Hm. “Jacobian” normally involves a vector valued function in several variables. Doesn’t dT being an array simply mean that the function is vector valued?

The documentation says that the function should return an AbstractArray… [This method assumes that isa(f(x), AbstractArray)]. Is Float64 a subset of AbstractArray?

@BLI this doesn’t directly address your issue with ForwardDiff, but you could consider using ModelingToolkit.jl to specify the ODE and get the Jacobian that way.


I could probably use ModelingToolkit.jl. I’m really interested in ModelingToolkit.jl, but It is not really documented for “the average user” at the moment.

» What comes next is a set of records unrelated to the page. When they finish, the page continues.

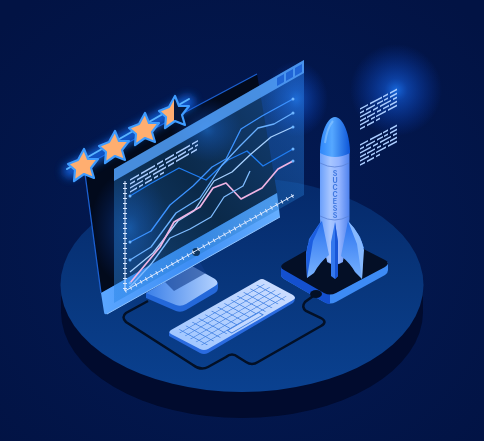
<!DOCTYPE html>
<html lang="en">
<head>
<meta charset="utf-8">
<title>Success launch</title>
<style>
:root {
  --night: #021648;
  --disc: #08397f;
  --disc-side: #010b2e;
  --ink: #031026;
  --blue: #1d6cf0;
  --sky: #4c9dff;
  --pale: #a9ccff;
  --ice: #dbe8ff;
  --pink: #f0b4e4;
  --orange: #ffae70;
}
html, body { margin: 0; background: var(--night); overflow: hidden; }
svg { display: block; width: 484px; height: 441px; }
.chart { fill: none; stroke-width: 1.3; stroke-linejoin: round; }
.copy line { stroke: var(--pale); stroke-width: 1.7; }
.success { font: 700 7px Inter, "Liberation Sans", sans-serif; fill: #3f78e0; text-anchor: middle; }
</style>
</head>
<body>
<svg viewBox="0 0 484 441" role="img" aria-label="Isometric computer with growth chart, rating stars and a rocket on a launch pad">
  <defs>
    <radialGradient id="backdrop" cx=".5" cy=".55" r=".7">
      <stop offset="0" stop-color="#031b55"/><stop offset="1" stop-color="#021344"/>
    </radialGradient>
    <linearGradient id="disc-top" x1="0" y1="0" x2="0" y2="1">
      <stop offset="0" stop-color="#05296a"/><stop offset=".5" stop-color="#08367c"/><stop offset="1" stop-color="#0a4190"/>
    </linearGradient>
    <radialGradient id="glow">
      <stop offset="0" stop-color="#1c7bff"/><stop offset=".25" stop-color="#1565f0" stop-opacity=".65"/><stop offset="1" stop-color="#0a4be0" stop-opacity="0"/>
    </radialGradient>
    <linearGradient id="chin" x1="0" y1="0" x2="1" y2="0">
      <stop offset="0" stop-color="#5ba6ff"/><stop offset=".5" stop-color="#3d8ef5"/><stop offset="1" stop-color="#65aeff"/>
    </linearGradient>
    <linearGradient id="glass" x1="0" y1="1" x2="1" y2="0">
      <stop offset="0" stop-color="#2a86e8" stop-opacity=".5"/><stop offset=".45" stop-color="#1f73b5" stop-opacity=".3"/><stop offset="1" stop-color="#2a80f0" stop-opacity=".5"/>
    </linearGradient>
    <linearGradient id="foot" x1="0" y1="0" x2="1" y2="0">
      <stop offset="0" stop-color="#3a7fe8"/><stop offset="1" stop-color="#b4d2ff"/>
    </linearGradient>
    <linearGradient id="body" x1="0" y1="0" x2="1" y2="0">
      <stop offset="0" stop-color="#6a9ffb"/><stop offset=".35" stop-color="#a8c6ff"/><stop offset=".65" stop-color="#93b4ff"/><stop offset="1" stop-color="#4e82ee"/>
    </linearGradient>
    <linearGradient id="nose" x1="0" y1="0" x2="1" y2="0">
      <stop offset="0" stop-color="#2e86fa"/><stop offset=".4" stop-color="#56a8ff"/><stop offset="1" stop-color="#0d55d8"/>
    </linearGradient>
    <linearGradient id="fin" x1="0" y1="0" x2="0" y2="1">
      <stop offset="0" stop-color="#2a72ee"/><stop offset="1" stop-color="#78b2ff"/>
    </linearGradient>
    <linearGradient id="keyboard-top" x1="0" y1="1" x2="1" y2="0">
      <stop offset="0" stop-color="#9cc4ff"/><stop offset="1" stop-color="#d0dfff"/>
    </linearGradient>
    <pattern id="keys" width="7" height="6.4" patternUnits="userSpaceOnUse">
      <path d="M0 0H7M0 0V6.4" stroke="#3f7fe2" stroke-width="1.5"/>
    </pattern>
    <filter id="soft" x="-30%" y="-30%" width="160%" height="160%"><feGaussianBlur stdDeviation="4"/></filter>
    <path id="star" d="M1-16 5-6 15-6 8 3 11 13 1 9-9 16-8 5-15-1-5-5Z"/>
    <g id="paragraph" class="copy" transform="skewY(-28)">
      <line x2="37" stroke-dasharray="8 2 12 1 5 2"/>
      <line y1="4" x2="37" y2="4" stroke-dasharray="4 2 9 2 6 1"/>
      <line y1="8" x2="37" y2="8" stroke-dasharray="11 2 5 2"/>
      <line y1="12" x2="37" y2="12" stroke-dasharray="6 1 8 2 4 2"/>
      <line y1="16" x2="37" y2="16" stroke-dasharray="9 2 4 1 10 2"/>
      <line y1="20" x2="20" y2="20" stroke-dasharray="5 2 7 2"/>
    </g>
    <clipPath id="half-star"><rect x="-17" y="-18" width="17" height="36"/></clipPath>
  </defs>

  <rect width="484" height="441" fill="url(#backdrop)"/>

  <g id="platform">
    <path d="M61 284V312A181 106 0 0 0 423 312V284Z" fill="var(--disc-side)"/>
    <ellipse cx="242" cy="285" rx="181.500" ry="107" fill="url(#disc-top)"/>
  </g>

  <path id="cable" d="M148 301 126 313Q121 317 126 322L193 365Q201 371 208 367L226 357Q232 352 238 357L246 362Q252 366 258 362L321 326Q328 322 321 318L306 311Q301 307 305 302L316 294" fill="none" stroke="var(--ink)" stroke-width="2.500"/>

  <g id="monitor-stand">
    <path d="M146 293V298L176 311Q181 313 186 310L215 293Q218 291 218 288V283Z" fill="#2468da"/>
    <path d="M146 293 192 266 215 279Q220 283 215 286L186 304Q181 307 176 305Z" fill="url(#foot)"/>
    <path d="M165 282 200 262 206 273 174 291Z" fill="#123d8c" opacity=".6"/>
  </g>

  <g id="monitor">
    <path d="M84 166 257 74 277 193 101 293Z" fill="#020a1c"/>
    <path d="M101 293 84 166 257 74" fill="none" stroke="#1b5fd0" stroke-width="1.300"/>
    <path d="M101 293 277 193 280 217 107 314Q104 315 104 312Z" fill="url(#chin)"/>
    <path d="M107 314 280 217" stroke="#8cc2ff"/>
    <circle id="monitor-badge" cx="196" cy="252" r="4" fill="var(--ink)"/>
  </g>

  <g id="glass-window">
    <ellipse cx="130" cy="228" rx="40" ry="58" fill="url(#glow)" opacity=".45"/>
    <ellipse cx="296" cy="99" rx="32" ry="38" fill="url(#glow)" opacity=".7"/>
    <ellipse cx="207" cy="130" rx="36" ry="32" fill="url(#glow)" opacity=".5"/>
    <path d="M114 169 304 60V195L114 303Z" fill="url(#glass)"/>
    <path d="M114 169 304 60V73L114 181Z" fill="#55a4ff" opacity=".8"/>
    <g id="window-buttons" fill="#2065d6">
      <path d="M277 78 284 74V82L277 86Z"/>
      <path d="M286 73 293 69V77L286 81Z"/>
      <path d="M295 68 302 64V72L295 76Z"/>
    </g>
    <g class="copy" transform="translate(130 180) skewY(-30)">
      <line x2="68" stroke-dasharray="9 2 14 2 6 2"/>
      <line y1="4" x2="68" y2="4" stroke-dasharray="5 2 11 1 8 2"/>
      <line y1="8" x2="68" y2="8" stroke-dasharray="13 2 6 2"/>
      <line y1="12" x2="34" y2="12" stroke-dasharray="7 2 4 2"/>
    </g>
    <g id="axes" fill="none" stroke="var(--ice)">
      <path d="M125 181V291L294 195"/>
      <path d="M125 183V291" stroke-width="4" stroke-dasharray="1 4"/>
      <path d="M125 291 294 195" stroke-width="4" stroke-dasharray="1 5"/>
    </g>
    <g id="chart-lines" class="chart">
      <path d="M130 196 150 184 179 168 206 180 228 160 247 151 263 166 293 149" stroke="#1f7df2"/>
      <path d="M130 242 151 231 170 205 193 186 212 167 226 159 241 129 262 116 293 99" stroke="#3b92ff"/>
      <path d="M130 260 151 247 176 213 200 198 222 165 240 146 258 128 274 124 293 113" stroke="#69b0ff"/>
      <path d="M130 272 153 253 178 221 194 211 214 181 232 172 251 154 271 137 293 127" stroke="#a6d0ff"/>
      <path d="M130 283 160 247 174 222 200 207 213 188 226 183 241 199 262 188 278 169 293 161" stroke="var(--pink)" stroke-width="1.700"/>
      <path d="M130 287 152 263 170 238 190 229 211 217 224 197 243 186 250 171" stroke="#7fbcff"/>
    </g>
    <g id="chart-points" fill="#6db4ff">
      <circle cx="130" cy="196" r="1.500"/><circle cx="130" cy="242" r="1.500"/><circle cx="130" cy="260" r="1.500"/><circle cx="130" cy="283" r="1.500"/>
      <circle cx="293" cy="99" r="1.500"/><circle cx="293" cy="113" r="1.500"/><circle cx="293" cy="127" r="1.500"/><circle cx="293" cy="149" r="1.500"/><circle cx="293" cy="161" r="1.500"/>
    </g>
  </g>

  <g id="rating">
    <path d="M70 171 188 102" stroke="#1472ff" stroke-width="14" stroke-linecap="round" filter="url(#soft)" opacity=".75"/>
    <path d="M67 169 189 99" stroke="#58b4ff" stroke-width="2" stroke-linecap="round"/>
    <g fill="var(--orange)" stroke="#3f9cff" stroke-width="2.200" stroke-linejoin="round">
      <use href="#star" x="83" y="165"/>
      <use href="#star" x="114" y="147"/>
      <use href="#star" x="144" y="129"/>
    </g>
    <g transform="translate(174 112)" stroke-linejoin="round">
      <use href="#star" fill="#04193f"/>
      <use href="#star" fill="var(--orange)" clip-path="url(#half-star)"/>
      <use href="#star" fill="none" stroke="#3f9cff" stroke-width="2.200"/>
    </g>
  </g>

  <g id="keyboard">
    <path d="M169 332V336L200 353Q204 355 208 353L293 303Q295 301 295 297Z" fill="#2a6be0"/>
    <path d="M171 330 259 280Q262 278 265 280L293 295Q297 298 293 300L208 349Q204 351 200 349L171 334Q168 332 171 330Z" fill="url(#keyboard-top)"/>
    <g transform="matrix(.92 -.53 .85 .47 170 332)">
      <rect x="4" y="3" width="92" height="33" fill="url(#keys)"/>
      <rect x="32" y="33" width="34" height="5" fill="#c3d8ff" stroke="#3f7fe2"/>
    </g>
  </g>

  <g id="launch-pad">
    <path d="M281 266V275Q281 277 284 279L324 302Q330 305 336 302L385 275Q388 273 388 270V262Z" fill="#3d8bf5"/>
    <path d="M281 266V275Q281 277 284 279L324 302Q327 304 330 304V292Z" fill="#1450cf"/>
    <path d="M284 263 330 237Q335 234 340 237L385 260Q391 263 385 267L336 293Q330 296 324 293L284 270Q278 267 284 263Z" fill="#040f26"/>
    <ellipse cx="316" cy="294" rx="6" ry="4" fill="var(--ink)"/>
  </g>

  <g id="rocket">
    <path d="M321 221 309 239 306 256 310 262 325 246Z" fill="#2c70ea"/>
    <path d="M348 221 360 237 364 248 357 250 346 240Z" fill="#4b92fb"/>
    <path d="M327 222V262Q335 267 343 262V222Z" fill="#7ba5fa"/>
    <path d="M320 150H349.500V219Q347 244 343 261Q335 266 327 261Q322 243 320 219Z" fill="url(#body)"/>
    <path d="M320 153C320 137 326 117 335 117S350 137 350 153Q335 161 320 153Z" fill="url(#nose)"/>
    <path d="M325 143Q327 128 333 121" fill="none" stroke="#8fc8ff" stroke-width="2" opacity=".6"/>
    <path d="M320 163Q335 171 349 163M320 216Q335 224 349 216" fill="none" stroke="#5b83d8" stroke-width=".8"/>
    <path d="M322 221Q308 238 306 254L307 278 314 273Q320 262 329 255Z" fill="url(#fin)"/>
    <path d="M322 221 313 241 307 278 306 254Q308 237 322 221Z" fill="#1c5ee0"/>
    <path d="M348 221Q360 234 363 250L362 279 355 272Q350 263 341 256Z" fill="url(#fin)"/>
    <path d="M348 221 357 244 362 279 364 250Q361 234 348 221Z" fill="#86b9ff"/>
    <path d="M335 222 331 242V276L335 279 338 276V242Z" fill="#3478ee"/>
    <path d="M335 222 338 242V276L335 279Z" fill="#1956d8"/>
    <text class="success" x="335 335 335 335 335 335 335" y="176 183 190 197 204 211 218">SUCCESS</text>
  </g>

  <g id="notes">
    <circle cx="396" cy="90" r="46" fill="url(#glow)" opacity=".8"/>
    <use href="#paragraph" x="0" y="0" transform="translate(360 109)"/>
    <use href="#paragraph" x="0" y="0" transform="translate(360 145)"/>
  </g>
</svg>
</body>
</html>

I can, of course, find the Jacobian numerically:

B = zeros(length(T_op),length(u_op))
Iu = Diagonal(ones(length(u_op)))
for j in 1:length(u_op)
    B[:,j] = (wt_u(u_op+Iu[:,j]*1e-6) - wt_u(u_op))/1e-6

but it would be much more elegant to use ForwardDiff or some other tool.

It’s part of the tutorial now:


I’ll look into it. But I need something more general… I’m considering systems with inputs, \frac{dx}{dt} = f(x,u;t) and I also need the Jacobian wrt. the input, i.e., I need both \frac{\partial f}{\partial x} and \frac {\partial f}{\partial u}. The DiffEq solvers assume that I have made the mapping g(x,t) = f(x,u(x,t),t), so I assume that ModelingToolkit will find the Jacobian of g(x,t) wrt. x, only.

Oh yes, if your parameters are like that you can use ModelingToolkit to derive the Jacobian, but the automatic version needs some work to handle your case.

this works without modification of watertank

wt_T!(dT,T) = watertank(dT,T,p,0.0,u_op)
wt_u!(dT,u) = watertank(dT,T_op,p,0.0,u)
J_T(dT,T) = ForwardDiff.jacobian(wt_T!,dT,T)
J_u(dT,u) = ForwardDiff.jacobian(wt_u!,dT,u)
J_u(u) = J_u(copy(T_op),u)
J_T(T) = J_u(copy(T),T)

the main problem was treating a function ´f!(result,x)´ as ´f(x)´, but ForwardDiff can work with mutable functions if you specify that:

julia> J_u(u_op)
1×5 Array{Float64,2}:
 0.012155  0.00135812  0.000226354  1.00239e-6  5.09296

now, i want to see that cp as a function of T :smile:


Thanks! I’ll check it out!